▸ **What is required**
Each line in the entries below that holds the word "warm" belongs in the answer.
*** Opening of Source data ***
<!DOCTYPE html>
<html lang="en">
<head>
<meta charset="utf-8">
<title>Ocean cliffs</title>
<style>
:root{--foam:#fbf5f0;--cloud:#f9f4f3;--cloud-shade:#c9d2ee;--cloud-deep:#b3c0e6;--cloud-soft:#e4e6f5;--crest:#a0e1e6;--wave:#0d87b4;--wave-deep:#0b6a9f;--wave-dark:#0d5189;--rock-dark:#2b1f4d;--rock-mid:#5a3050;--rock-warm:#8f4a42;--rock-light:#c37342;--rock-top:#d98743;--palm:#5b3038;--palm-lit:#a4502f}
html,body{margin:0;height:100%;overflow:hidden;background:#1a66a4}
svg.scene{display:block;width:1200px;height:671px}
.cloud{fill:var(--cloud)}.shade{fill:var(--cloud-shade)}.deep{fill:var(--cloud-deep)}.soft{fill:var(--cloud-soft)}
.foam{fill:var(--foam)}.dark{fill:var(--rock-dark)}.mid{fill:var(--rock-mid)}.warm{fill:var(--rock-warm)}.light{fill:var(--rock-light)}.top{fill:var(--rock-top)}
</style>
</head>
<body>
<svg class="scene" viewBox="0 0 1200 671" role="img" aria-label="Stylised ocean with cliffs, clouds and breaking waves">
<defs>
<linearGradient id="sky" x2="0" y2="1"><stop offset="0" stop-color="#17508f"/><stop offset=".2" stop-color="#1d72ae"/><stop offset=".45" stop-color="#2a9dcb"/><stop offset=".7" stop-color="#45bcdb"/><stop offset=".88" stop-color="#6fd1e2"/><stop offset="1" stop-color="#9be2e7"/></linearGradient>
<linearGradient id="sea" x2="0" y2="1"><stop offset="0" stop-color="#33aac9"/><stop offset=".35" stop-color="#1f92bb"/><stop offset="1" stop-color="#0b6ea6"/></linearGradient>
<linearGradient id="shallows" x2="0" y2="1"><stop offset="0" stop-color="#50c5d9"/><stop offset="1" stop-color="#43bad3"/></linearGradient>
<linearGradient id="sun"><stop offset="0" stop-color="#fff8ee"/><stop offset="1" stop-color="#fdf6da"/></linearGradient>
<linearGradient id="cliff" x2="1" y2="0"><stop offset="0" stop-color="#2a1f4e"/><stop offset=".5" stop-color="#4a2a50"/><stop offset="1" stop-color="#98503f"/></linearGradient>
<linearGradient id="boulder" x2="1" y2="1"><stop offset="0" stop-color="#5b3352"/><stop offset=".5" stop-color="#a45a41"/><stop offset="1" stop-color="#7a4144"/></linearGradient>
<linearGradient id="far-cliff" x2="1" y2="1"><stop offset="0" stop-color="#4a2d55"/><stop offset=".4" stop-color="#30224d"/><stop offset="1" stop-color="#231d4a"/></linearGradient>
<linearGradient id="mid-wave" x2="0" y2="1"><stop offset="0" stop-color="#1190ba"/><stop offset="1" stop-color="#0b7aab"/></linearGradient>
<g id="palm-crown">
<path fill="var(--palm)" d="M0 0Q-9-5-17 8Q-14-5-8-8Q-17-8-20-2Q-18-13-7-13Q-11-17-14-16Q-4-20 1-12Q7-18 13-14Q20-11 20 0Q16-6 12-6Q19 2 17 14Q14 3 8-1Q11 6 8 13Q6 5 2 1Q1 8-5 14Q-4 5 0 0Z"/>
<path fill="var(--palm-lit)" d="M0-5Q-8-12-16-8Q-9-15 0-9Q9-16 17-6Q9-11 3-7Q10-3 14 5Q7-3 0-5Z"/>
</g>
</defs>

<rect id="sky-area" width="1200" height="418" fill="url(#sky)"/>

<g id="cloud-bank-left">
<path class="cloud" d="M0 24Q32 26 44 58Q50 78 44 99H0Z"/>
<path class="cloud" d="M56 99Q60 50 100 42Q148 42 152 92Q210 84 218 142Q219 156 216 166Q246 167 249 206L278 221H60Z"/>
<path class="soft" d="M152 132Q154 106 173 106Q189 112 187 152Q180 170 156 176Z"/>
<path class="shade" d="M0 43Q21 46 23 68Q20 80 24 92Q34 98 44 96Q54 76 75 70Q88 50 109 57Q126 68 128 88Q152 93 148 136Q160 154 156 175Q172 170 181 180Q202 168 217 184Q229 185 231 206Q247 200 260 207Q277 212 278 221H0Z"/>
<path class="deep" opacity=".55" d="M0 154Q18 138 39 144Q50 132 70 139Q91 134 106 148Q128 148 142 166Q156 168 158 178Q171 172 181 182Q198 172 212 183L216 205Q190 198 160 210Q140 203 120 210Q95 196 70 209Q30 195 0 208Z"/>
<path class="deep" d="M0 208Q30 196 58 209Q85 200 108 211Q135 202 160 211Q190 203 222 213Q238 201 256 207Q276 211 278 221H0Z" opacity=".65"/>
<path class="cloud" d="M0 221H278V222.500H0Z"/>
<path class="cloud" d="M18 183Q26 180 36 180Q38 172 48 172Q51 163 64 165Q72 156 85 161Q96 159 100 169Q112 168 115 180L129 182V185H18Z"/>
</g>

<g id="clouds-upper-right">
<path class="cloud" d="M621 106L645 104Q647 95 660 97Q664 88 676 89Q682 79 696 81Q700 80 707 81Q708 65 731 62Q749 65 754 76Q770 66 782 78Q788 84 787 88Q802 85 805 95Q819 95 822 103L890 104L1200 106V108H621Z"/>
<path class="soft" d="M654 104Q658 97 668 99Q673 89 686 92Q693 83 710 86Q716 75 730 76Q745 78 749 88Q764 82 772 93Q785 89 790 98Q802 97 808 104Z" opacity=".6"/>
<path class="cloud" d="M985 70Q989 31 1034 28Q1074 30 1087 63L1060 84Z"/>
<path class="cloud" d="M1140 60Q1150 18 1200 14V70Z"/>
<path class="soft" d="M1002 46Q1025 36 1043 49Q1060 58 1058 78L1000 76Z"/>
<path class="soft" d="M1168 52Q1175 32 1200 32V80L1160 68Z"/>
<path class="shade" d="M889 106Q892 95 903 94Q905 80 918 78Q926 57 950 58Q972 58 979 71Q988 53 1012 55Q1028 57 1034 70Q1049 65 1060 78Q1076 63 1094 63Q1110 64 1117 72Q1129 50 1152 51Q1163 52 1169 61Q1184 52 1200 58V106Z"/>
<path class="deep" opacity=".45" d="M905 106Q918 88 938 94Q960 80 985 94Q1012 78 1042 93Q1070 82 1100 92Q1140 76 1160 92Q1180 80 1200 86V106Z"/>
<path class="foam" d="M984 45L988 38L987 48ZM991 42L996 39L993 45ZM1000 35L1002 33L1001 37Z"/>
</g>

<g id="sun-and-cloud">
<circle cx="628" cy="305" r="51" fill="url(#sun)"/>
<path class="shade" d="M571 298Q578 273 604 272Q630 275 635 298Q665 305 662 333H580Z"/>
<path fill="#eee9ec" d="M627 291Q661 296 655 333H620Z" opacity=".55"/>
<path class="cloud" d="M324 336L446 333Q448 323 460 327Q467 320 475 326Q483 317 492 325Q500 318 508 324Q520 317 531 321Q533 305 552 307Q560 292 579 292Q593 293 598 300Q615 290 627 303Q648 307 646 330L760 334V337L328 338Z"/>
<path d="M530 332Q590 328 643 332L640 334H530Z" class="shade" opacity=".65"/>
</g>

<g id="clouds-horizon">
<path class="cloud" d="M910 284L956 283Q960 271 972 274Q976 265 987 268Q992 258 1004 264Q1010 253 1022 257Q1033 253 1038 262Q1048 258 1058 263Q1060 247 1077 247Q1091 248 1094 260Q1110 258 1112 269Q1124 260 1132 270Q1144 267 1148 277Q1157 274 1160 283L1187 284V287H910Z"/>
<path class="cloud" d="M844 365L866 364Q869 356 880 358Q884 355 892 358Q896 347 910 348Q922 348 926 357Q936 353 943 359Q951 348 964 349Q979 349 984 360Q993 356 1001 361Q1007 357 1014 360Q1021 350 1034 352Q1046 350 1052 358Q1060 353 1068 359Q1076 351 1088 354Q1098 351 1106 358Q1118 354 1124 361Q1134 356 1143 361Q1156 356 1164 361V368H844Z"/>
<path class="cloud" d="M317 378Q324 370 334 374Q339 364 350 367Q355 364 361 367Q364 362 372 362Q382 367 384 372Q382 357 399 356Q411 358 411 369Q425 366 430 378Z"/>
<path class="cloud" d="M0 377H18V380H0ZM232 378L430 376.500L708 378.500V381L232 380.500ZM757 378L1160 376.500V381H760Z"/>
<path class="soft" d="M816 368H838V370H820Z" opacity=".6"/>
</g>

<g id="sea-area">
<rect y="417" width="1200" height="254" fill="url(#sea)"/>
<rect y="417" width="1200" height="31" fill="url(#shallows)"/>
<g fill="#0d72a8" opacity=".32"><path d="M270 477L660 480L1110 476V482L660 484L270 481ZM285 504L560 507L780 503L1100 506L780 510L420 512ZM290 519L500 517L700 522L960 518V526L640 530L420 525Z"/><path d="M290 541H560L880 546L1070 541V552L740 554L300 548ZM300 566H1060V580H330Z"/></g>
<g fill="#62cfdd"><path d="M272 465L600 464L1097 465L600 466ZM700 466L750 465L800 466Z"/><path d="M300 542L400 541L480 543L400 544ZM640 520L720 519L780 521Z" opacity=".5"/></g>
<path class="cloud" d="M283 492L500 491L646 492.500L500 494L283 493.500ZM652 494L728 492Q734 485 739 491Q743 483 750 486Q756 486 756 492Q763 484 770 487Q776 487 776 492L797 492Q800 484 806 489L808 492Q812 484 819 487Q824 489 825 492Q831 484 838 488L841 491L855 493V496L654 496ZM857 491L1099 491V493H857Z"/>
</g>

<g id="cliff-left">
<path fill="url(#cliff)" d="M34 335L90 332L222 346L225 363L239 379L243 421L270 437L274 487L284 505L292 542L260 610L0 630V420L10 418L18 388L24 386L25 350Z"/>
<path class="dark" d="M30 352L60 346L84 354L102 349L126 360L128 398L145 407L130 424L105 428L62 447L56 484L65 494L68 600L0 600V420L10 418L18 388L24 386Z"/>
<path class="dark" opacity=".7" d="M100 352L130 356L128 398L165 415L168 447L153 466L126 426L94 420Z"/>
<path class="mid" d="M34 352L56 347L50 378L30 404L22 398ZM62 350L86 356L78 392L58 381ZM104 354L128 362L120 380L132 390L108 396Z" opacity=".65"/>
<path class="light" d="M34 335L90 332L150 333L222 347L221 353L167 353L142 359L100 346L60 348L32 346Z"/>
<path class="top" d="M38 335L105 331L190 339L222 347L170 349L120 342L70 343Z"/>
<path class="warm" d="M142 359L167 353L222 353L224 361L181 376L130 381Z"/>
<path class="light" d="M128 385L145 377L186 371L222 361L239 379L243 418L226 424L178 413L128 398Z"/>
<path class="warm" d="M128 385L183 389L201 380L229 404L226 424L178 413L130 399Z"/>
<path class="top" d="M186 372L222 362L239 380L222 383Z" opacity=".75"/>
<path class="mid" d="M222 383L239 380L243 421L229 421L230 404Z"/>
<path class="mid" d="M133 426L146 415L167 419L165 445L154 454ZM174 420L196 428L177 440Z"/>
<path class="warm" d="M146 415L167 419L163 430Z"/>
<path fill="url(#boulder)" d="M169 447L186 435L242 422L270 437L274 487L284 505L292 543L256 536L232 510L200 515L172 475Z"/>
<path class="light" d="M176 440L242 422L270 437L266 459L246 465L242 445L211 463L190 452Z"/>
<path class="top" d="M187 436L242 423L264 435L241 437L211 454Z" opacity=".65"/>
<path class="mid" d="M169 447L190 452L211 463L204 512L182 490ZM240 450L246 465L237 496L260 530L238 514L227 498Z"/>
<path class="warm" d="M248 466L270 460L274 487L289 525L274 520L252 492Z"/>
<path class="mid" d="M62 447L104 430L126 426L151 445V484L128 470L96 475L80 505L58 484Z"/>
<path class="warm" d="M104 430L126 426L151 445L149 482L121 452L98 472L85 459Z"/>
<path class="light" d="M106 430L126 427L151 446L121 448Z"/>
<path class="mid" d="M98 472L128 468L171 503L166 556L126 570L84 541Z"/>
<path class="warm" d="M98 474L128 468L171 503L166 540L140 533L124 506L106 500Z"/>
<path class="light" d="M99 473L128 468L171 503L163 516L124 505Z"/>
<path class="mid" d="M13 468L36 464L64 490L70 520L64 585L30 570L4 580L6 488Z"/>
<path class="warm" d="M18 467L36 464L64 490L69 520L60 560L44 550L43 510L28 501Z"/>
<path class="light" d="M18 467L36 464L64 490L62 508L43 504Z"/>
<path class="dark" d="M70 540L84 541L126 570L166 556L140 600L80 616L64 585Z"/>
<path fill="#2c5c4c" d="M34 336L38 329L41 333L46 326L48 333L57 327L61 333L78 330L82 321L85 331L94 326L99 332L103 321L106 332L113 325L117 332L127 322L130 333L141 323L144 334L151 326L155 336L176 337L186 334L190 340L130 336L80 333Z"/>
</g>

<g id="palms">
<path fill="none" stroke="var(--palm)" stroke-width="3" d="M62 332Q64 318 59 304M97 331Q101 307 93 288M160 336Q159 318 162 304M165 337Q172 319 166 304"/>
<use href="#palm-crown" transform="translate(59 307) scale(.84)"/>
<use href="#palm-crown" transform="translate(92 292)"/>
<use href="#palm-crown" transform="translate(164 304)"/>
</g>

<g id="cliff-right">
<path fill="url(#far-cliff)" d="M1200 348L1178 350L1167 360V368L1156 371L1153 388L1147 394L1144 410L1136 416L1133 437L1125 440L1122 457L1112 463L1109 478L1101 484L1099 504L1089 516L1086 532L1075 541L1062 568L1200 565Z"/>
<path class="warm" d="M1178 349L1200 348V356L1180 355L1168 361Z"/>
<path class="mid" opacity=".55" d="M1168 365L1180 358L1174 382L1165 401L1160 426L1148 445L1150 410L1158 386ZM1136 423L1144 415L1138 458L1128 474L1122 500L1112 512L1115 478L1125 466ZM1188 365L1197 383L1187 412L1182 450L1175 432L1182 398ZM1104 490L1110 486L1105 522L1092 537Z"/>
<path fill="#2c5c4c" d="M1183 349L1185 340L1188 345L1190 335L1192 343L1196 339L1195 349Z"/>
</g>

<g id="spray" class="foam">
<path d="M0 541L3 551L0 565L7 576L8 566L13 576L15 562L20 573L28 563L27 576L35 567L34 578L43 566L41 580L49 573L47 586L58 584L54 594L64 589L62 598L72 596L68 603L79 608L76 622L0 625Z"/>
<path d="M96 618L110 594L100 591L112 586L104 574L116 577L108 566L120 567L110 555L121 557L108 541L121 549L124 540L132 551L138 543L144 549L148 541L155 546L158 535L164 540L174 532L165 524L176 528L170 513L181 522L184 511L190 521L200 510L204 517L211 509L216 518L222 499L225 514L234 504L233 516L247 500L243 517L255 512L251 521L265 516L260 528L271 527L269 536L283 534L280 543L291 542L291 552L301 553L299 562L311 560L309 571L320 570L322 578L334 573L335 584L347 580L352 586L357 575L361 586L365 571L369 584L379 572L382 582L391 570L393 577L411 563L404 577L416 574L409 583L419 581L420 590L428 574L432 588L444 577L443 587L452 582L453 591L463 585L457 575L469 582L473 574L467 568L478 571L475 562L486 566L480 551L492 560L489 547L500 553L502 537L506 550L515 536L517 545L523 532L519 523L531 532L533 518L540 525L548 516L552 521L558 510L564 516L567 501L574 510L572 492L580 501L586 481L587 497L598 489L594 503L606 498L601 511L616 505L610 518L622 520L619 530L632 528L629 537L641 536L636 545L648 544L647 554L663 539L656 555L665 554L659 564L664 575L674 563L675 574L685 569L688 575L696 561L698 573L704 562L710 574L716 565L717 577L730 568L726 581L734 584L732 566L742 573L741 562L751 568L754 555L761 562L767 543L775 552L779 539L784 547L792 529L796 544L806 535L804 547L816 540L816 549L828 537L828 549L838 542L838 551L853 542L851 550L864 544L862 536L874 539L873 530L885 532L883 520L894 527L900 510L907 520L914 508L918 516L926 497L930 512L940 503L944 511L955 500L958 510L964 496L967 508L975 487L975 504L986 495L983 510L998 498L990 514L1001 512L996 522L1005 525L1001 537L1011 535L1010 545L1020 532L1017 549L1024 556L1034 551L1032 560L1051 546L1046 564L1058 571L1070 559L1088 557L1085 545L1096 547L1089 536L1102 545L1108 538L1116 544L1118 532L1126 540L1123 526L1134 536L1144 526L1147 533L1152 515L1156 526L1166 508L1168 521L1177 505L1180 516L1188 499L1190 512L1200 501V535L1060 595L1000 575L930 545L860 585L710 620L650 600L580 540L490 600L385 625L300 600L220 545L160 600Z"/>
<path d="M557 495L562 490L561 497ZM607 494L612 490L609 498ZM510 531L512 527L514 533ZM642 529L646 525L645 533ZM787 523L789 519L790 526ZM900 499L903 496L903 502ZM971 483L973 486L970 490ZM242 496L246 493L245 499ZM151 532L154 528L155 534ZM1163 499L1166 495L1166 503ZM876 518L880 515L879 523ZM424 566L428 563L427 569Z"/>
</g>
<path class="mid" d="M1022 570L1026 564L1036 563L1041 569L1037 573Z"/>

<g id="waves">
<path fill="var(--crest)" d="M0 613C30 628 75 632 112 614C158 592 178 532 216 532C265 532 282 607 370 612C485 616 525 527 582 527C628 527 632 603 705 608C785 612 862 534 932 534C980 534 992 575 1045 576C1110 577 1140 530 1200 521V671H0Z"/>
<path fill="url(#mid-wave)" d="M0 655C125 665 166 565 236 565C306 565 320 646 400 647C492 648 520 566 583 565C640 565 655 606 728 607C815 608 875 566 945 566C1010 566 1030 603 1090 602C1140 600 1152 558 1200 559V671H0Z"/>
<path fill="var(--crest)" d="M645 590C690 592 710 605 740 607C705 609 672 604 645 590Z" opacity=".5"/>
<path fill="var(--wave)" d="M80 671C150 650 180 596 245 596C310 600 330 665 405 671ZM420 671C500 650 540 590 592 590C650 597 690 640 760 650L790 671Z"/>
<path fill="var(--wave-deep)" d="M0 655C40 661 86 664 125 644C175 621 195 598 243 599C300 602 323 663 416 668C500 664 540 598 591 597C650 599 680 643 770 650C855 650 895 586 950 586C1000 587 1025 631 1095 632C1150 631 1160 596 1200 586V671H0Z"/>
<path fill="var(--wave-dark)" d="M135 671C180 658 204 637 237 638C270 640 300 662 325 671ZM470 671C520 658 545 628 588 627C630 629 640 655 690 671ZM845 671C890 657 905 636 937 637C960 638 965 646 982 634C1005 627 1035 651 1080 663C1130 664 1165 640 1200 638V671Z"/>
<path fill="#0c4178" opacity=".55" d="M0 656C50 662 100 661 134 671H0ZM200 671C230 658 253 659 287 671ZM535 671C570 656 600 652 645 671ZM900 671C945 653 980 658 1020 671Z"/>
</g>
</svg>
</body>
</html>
*** Close of Source data ***
▸ **Problem solution**
:root{--foam:#fbf5f0;--cloud:#f9f4f3;--cloud-shade:#c9d2ee;--cloud-deep:#b3c0e6;--cloud-soft:#e4e6f5;--crest:#a0e1e6;--wave:#0d87b4;--wave-deep:#0b6a9f;--wave-dark:#0d5189;--rock-dark:#2b1f4d;--rock-mid:#5a3050;--rock-warm:#8f4a42;--rock-light:#c37342;--rock-top:#d98743;--palm:#5b3038;--palm-lit:#a4502f}
.foam{fill:var(--foam)}.dark{fill:var(--rock-dark)}.mid{fill:var(--rock-mid)}.warm{fill:var(--rock-warm)}.light{fill:var(--rock-light)}.top{fill:var(--rock-top)}
<path class="warm" d="M142 359L167 353L222 353L224 361L181 376L130 381Z"/>
<path class="warm" d="M128 385L183 389L201 380L229 404L226 424L178 413L130 399Z"/>
<path class="warm" d="M146 415L167 419L163 430Z"/>
<path class="warm" d="M248 466L270 460L274 487L289 525L274 520L252 492Z"/>
<path class="warm" d="M104 430L126 426L151 445L149 482L121 452L98 472L85 459Z"/>
<path class="warm" d="M98 474L128 468L171 503L166 540L140 533L124 506L106 500Z"/>
<path class="warm" d="M18 467L36 464L64 490L69 520L60 560L44 550L43 510L28 501Z"/>
<path class="warm" d="M1178 349L1200 348V356L1180 355L1168 361Z"/>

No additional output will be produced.